I admit that I was taken aback when the young prime channel weatherman, showing pictures of animals frolicking in the snow on Sunday, laughingly interjected that he tried to take his cat out to play but his husband wouldn’t let him. Just like that - a throwaway remark brought home how enormous the change in our acceptance of gay lifestyle has become - it’s less the legality of gay marriage than the freedom to proclaim it unexpectedly in a very public workplace , in a completely random context. Later that morning, in reading the Sunday Times, I came across two more references by men to their husbands: one was in the Advice Column and was irrelevant to the subject of the letter, as was the second in a column by the noted writer Andrew Solomon. In other words, nobody was campaigning for gay rights - these were simply gay men talking about other things and by the way, referencing their spouses. The very casual use of this familiar term, “my husband,” had a greater impact on me than all the debates I’ve seen and heard and all the admonitions concerning civil rights. It signaled the type of comfort people feel when they’re not concealing secrets and therefore, aren’t worried about revealing them.
Following a 15 year absence from the New York stage, Pia Zadora presented an incredibly slick comeback show. “Pia Zadora–Back Again and Standing Tall” was well-rehearsed and more Las Vegas than the laid back Metropolitan Room in style. Dressed in a long, low cut Bob Mackie bronze sequin dress with a high side slit, she exuded sex and wowed the men in the room.

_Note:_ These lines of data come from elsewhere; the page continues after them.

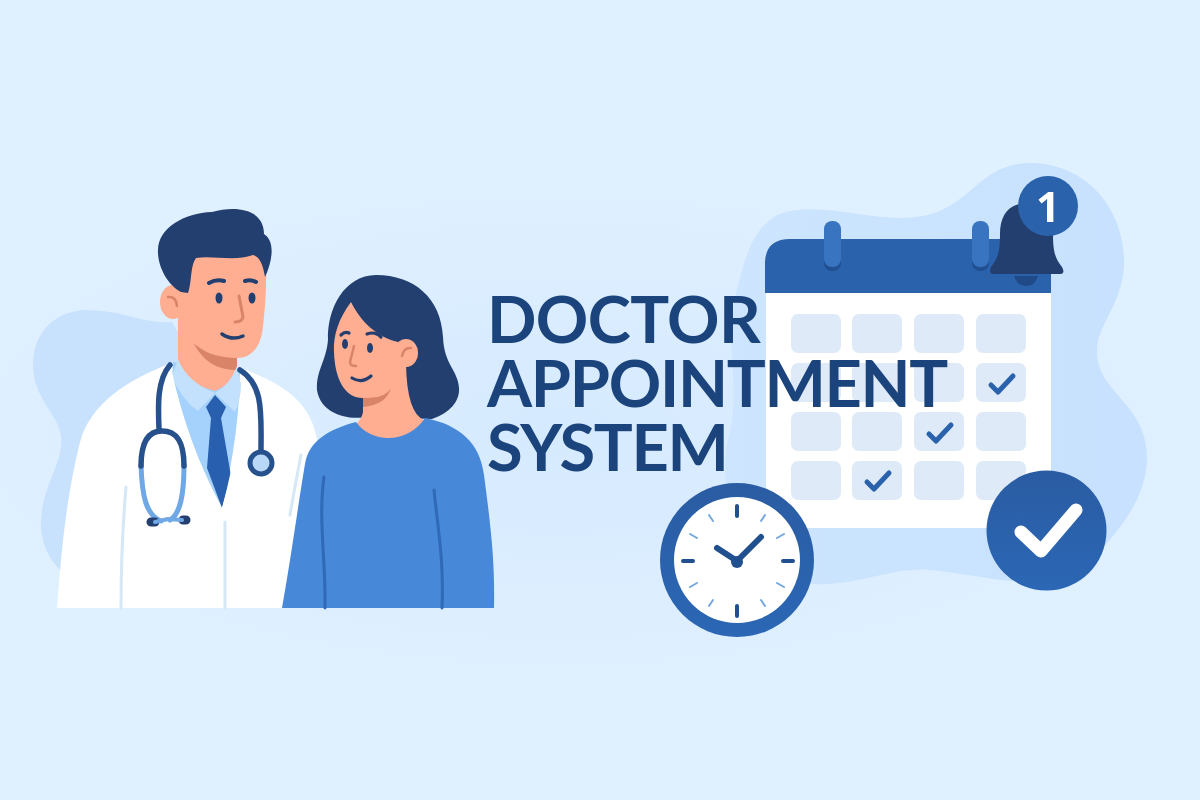
<!DOCTYPE html>
<html lang="en">
<head>
<meta charset="utf-8">
<title>Doctor Appointment System</title>
<style>
:root {
  --sky: #dff0ff;
  --mist: #c8e2fe;
  --navy: #223f6f;
  --title: #1b437c;
  --blue: #2a62ac;
  --ring: #3874c0;
  --sweater: #4788d8;
  --fold: #2f69b8;
  --shirt: #a5d2fc;
  --collar: #c3e1fd;
  --cell: #dfeaf8;
  --skin: #ffae92;
  --skin-shade: #d98469;
  --coat-line: #d6e7f6;
}
* { box-sizing: border-box; margin: 0; }
html, body { width: 1200px; height: 800px; overflow: hidden; }
.banner {
  position: relative;
  width: 1200px;
  height: 800px;
  overflow: hidden;
  background: radial-gradient(ellipse 640px 260px at 560px 430px, #d6eaff, var(--sky));
}
.scene { position: absolute; inset: 0; display: block; }
.title {
  position: absolute;
  left: 487px;
  top: 286px;
  font: 700 65px/64px Lato, "Open Sans", sans-serif;
  letter-spacing: -1.3px;
  color: var(--title);
  white-space: nowrap;
}
.title span { display: block; }
.title .first { letter-spacing: -0.6px; }
.badge {
  position: absolute;
  left: 1018px;
  top: 176px;
  width: 60px;
  height: 60px;
  display: flex;
  align-items: center;
  justify-content: center;
  border-radius: 50%;
  background: var(--blue);
  color: #fff;
  font: 700 42px/60px "Open Sans", "Noto Sans", sans-serif;
}
.stroke { fill: none; stroke-linecap: round; stroke-linejoin: round; }
</style>
</head>
<body>
<main class="banner">
  <svg class="scene" width="1200" height="800" viewBox="0 0 1200 800" role="img" aria-label="A doctor and a patient beside an appointment calendar, a clock and a notification bell">
    <defs>
      <linearGradient id="blob-fade" x1="0" x2="1" y1="0" y2="0">
        <stop offset="0" stop-color="#cde5fe"/>
        <stop offset="1" stop-color="#c7e1fe"/>
      </linearGradient>
      <linearGradient id="rim" x1="0" x2="0" y1="0" y2="1">
        <stop offset="0" stop-color="#2a5ca2"/>
        <stop offset="1" stop-color="#2b67b5"/>
      </linearGradient>
      <rect id="day" width="50" height="39" rx="7" fill="var(--cell)"/>
      <g id="week">
        <use href="#day" x="791"/><use href="#day" x="852"/><use href="#day" x="914"/><use href="#day" x="976"/>
      </g>
      <path id="tick" class="stroke" d="M-11 2 L-4 9 L11 -7" stroke="var(--blue)" stroke-width="5"/>
      <g id="binder">
        <rect y="3" width="17" height="47" rx="8" fill="#214f91"/>
        <rect width="17" height="46" rx="8" fill="var(--ring)"/>
      </g>
    </defs>

    <g id="background-shapes">
      <path fill="var(--mist)" d="M85 310 C125 310 140 324 172 322 L230 420 L100 590 C60 582 40 552 41 522 C42 485 64 462 61 437 C58 412 33 400 33 364 C34 330 56 312 85 310Z"/>
      <path fill="url(#blob-fade)" d="M790 211 C845 203 890 230 940 211 C975 196 985 163 1032 163 C1092 165 1126 215 1124 266 C1121 312 1091 327 1098 362 C1106 396 1147 408 1147 458 C1146 508 1108 538 1090 565 C1060 598 985 575 930 570 C890 566 845 592 800 582 C745 565 715 500 728 440 C742 390 724 345 735 298 C745 255 755 218 790 211Z"/>
    </g>

    <g id="doctor">
      <path fill="#fff" d="M57 608 C62 540 68 490 80 442 C90 404 128 379 172 363 L241 368 C282 384 310 400 317 440 L300 608Z"/>
      <path fill="var(--shirt)" d="M173 362 L240 368 Q240 430 222 508 Q190 450 172 378Z"/>
      <path fill="var(--skin)" d="M178 285 V361 C183 381 198 386 215 391 C226 386 234 380 236 370 V352Z"/>
      <path fill="var(--skin-shade)" d="M194 344 C205 364 220 370 237 370 V355Z"/>
      <path fill="var(--collar)" d="M178 359 L172 377 Q182 400 198 411 L215 393 Q187 382 178 359Z"/>
      <path fill="var(--collar)" d="M237 366 L241 384 Q241 400 235 412 L215 393 Q230 385 237 366Z"/>
      <path fill="#285fae" d="M215 395 L226 407 L221 418 L231 476 L222 508 L207 468 L211 418 L206 407Z"/>
      <path fill="#fff" d="M172 372 Q188 445 222 508 L218 530 L150 500 L150 378Z M241 372 Q243 430 222 508 L228 530 L285 500 L275 384Z"/>
      <ellipse cx="173" cy="302" rx="13" ry="17" fill="var(--skin)"/>
      <path class="stroke" d="M168 297 Q176 296 177 306" stroke="var(--skin-shade)" stroke-width="2.5"/>
      <path fill="var(--skin)" d="M178 288 L194 252 H266 C267 285 265 310 263 326 C261 350 249 359 235 358 C216 357 202 352 193 342 L178 320Z"/>
      <path fill="var(--navy)" d="M181 292 C166 284 157 264 158 249 C159 228 184 213 212 212 C238 205 264 210 264 234 C275 241 273 260 265 277 C263 265 260 257 253 255 C234 262 213 255 196 258 C190 266 192 282 188 293Z"/>
      <g class="stroke" stroke="var(--navy)" stroke-width="4">
        <path d="M209 283 Q216 279 224 281 M245 281 Q251 279 256 282"/>
        <path d="M222 334 Q232 341 243 336" stroke-width="3.5"/>
      </g>
      <ellipse cx="219" cy="298" rx="3.5" ry="5.5" fill="var(--navy)"/>
      <ellipse cx="252" cy="298" rx="3.5" ry="5.5" fill="var(--navy)"/>
      <path class="stroke" d="M239 296 L243 317 Q242 322 235 322" stroke="var(--skin-shade)" stroke-width="3"/>
      <path class="stroke" d="M126 487 Q121 545 121 608 M225 522 V608 M301 455 Q295 485 290 515" stroke="var(--coat-line)" stroke-width="3"/>
    </g>

    <g id="stethoscope" class="stroke">
      <path d="M141 465 C142 496 146 515 161 521 M184 465 C184 496 180 514 170 520" stroke="#6fa8e4" stroke-width="5"/>
      <path d="M170 365 C157 380 158 405 159 429 M141 466 C141 442 148 431 162 431 C177 431 184 442 184 466 M240 370 C264 385 261 415 261 450" stroke="#27518c" stroke-width="5.5"/>
      <path d="M151 522 H155 M183 520 H186" stroke="var(--navy)" stroke-width="9"/>
      <path d="M155 522 L168 519 L182 520" stroke="#6fa8e4" stroke-width="4"/>
      <circle cx="261" cy="463" r="11" fill="#b9d8f8" stroke="#27518c" stroke-width="5"/>
    </g>

    <g id="patient">
      <path fill="var(--navy)" d="M376 275 C345 275 327 308 328 340 C326 362 316 370 317 390 C320 411 343 421 368 417 L432 419 C450 413 460 401 459 388 C458 370 444 365 443 337 C441 298 414 275 376 275Z"/>
      <path fill="var(--skin)" d="M363 393 V412 Q362 419 355 425 C372 448 410 445 424 420 Q407 413 406 365Z"/>
      <path fill="var(--skin-shade)" d="M363 397 Q384 400 391 388 Q386 405 363 407Z"/>
      <ellipse cx="406" cy="353" rx="12" ry="14" fill="var(--skin)"/>
      <path fill="var(--skin)" d="M351 302 C339 318 333 335 334 352 C335 380 345 398 363 398 C385 398 400 385 406 365 L398 342 C377 337 361 322 351 302Z"/>
      <path class="stroke" d="M402 356 Q404 347 411 348" stroke="var(--skin-shade)" stroke-width="2.5"/>
      <g class="stroke" stroke="var(--navy)" stroke-width="3.2">
        <path d="M341 335 Q345 331 349 333 M367 334 Q375 331 381 337"/>
        <path d="M352 378 Q362 384 371 376"/>
      </g>
      <ellipse cx="345" cy="344" rx="3" ry="5" fill="var(--navy)"/>
      <ellipse cx="370" cy="348" rx="3" ry="5" fill="var(--navy)"/>
      <path class="stroke" d="M354 346 L350 362 Q350 366 356 366" stroke="var(--skin-shade)" stroke-width="2.5"/>
      <path fill="var(--sweater)" d="M282 608 C292 552 298 505 305 464 C309 440 330 429 356 422 C372 444 408 444 425 418 C460 425 480 443 484 475 C491 528 495 562 494 608Z"/>
      <path class="stroke" d="M324 477 C318 520 326 560 325 608 M434 490 C438 530 444 560 442 608" stroke="var(--fold)" stroke-width="3"/>
    </g>

    <g id="calendar">
      <path fill="#fff" d="M766 285 H1051 V528 H780 Q766 528 766 514Z"/>
      <path fill="var(--blue)" d="M765 293 V262 Q766 239 790 239 H1030 Q1051 239 1051 260 V293Z"/>
      <use href="#binder" x="824" y="221"/>
      <use href="#binder" x="972" y="221"/>
      <use href="#week" y="314"/>
      <use href="#week" y="363"/>
      <use href="#week" y="412"/>
      <use href="#week" y="461"/>
      <use href="#tick" x="1002" y="383"/>
      <use href="#tick" x="940" y="432"/>
      <use href="#tick" x="878" y="480"/>
    </g>

    <g id="bell">
      <path fill="#204a87" d="M1014 276 H1038 Q1035 286 1026 286 Q1017 286 1014 276Z"/>
      <path fill="var(--navy)" d="M1026 203 C1008 204 1000 216 1000 234 C1000 254 997 259 991 267 Q988 274 994 274 H1059 Q1066 274 1062 267 C1056 259 1053 254 1053 234 C1053 216 1044 204 1026 203Z"/>
    </g>

    <g id="clock">
      <circle cx="737" cy="560" r="77" fill="url(#rim)"/>
      <circle cx="737" cy="560" r="63" fill="#fff"/>
      <g class="stroke" stroke="#21508f" stroke-width="4">
        <path d="M737 506 V516 M737 606 V616 M683 561 H693 M783 561 H793"/>
        <path d="M737 561 L717 548 M737 561 L761 537" stroke-width="6"/>
      </g>
      <path class="stroke" d="M709 515 L713 521 M765 515 L761 521 M690 534 L697 538 M784 534 L777 538 M690 587 L697 583 M784 587 L777 583 M709 606 L713 600 M765 606 L761 600" stroke="#72a8df" stroke-width="2"/>
      <circle cx="737" cy="562" r="6" fill="#21508f"/>
    </g>

    <g id="confirmation">
      <circle cx="1046.500" cy="530.500" r="60" fill="url(#rim)"/>
      <path class="stroke" d="M1021 532 L1041 551 L1076 510" stroke="#fff" stroke-width="13"/>
    </g>
  </svg>

  <h1 class="title">
    <span class="first">DOCTOR</span>
    <span>APPOINTMENT</span>
    <span>SYSTEM</span>
  </h1>
  <div class="badge">1</div>
</main>
</body>
</html>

It’s been a stellar double-header this week at NYC’s 54 Below (for award-winning vocalist Eric Michael Gillett. He not only presented his own show, “Careless Rhapsody: An Evening Dedicated To The Lyrics of Lorenz Hart,” but the multi-talented star of Broadway (”Sweet Smell of Success,” “Kiss Me Kate”) and New York’s cabaret circuit directed Tovah Feldshuh in her show, “On, Off, and Now Under Broadway!”
Every time I hear the haunting words and tune, “From A Distance,” it always captivates me. The Grammy winning song was used as a wake-up call for the astronauts when the Americans and Russians met in outer space for the first time. It brings to mind Bette Midler, who popularized the peace anthem. That is, until Monday evening, when I heard composer Julie Gold perform her masterpiece at the Duplex in the West Village. Wow! Gold at the piano sang this and other songs she’s written accompanied by backup singers Margaret “Madge” Dorn and Emily Bindiger. Their well-balanced harmony complemented Gold beautifully.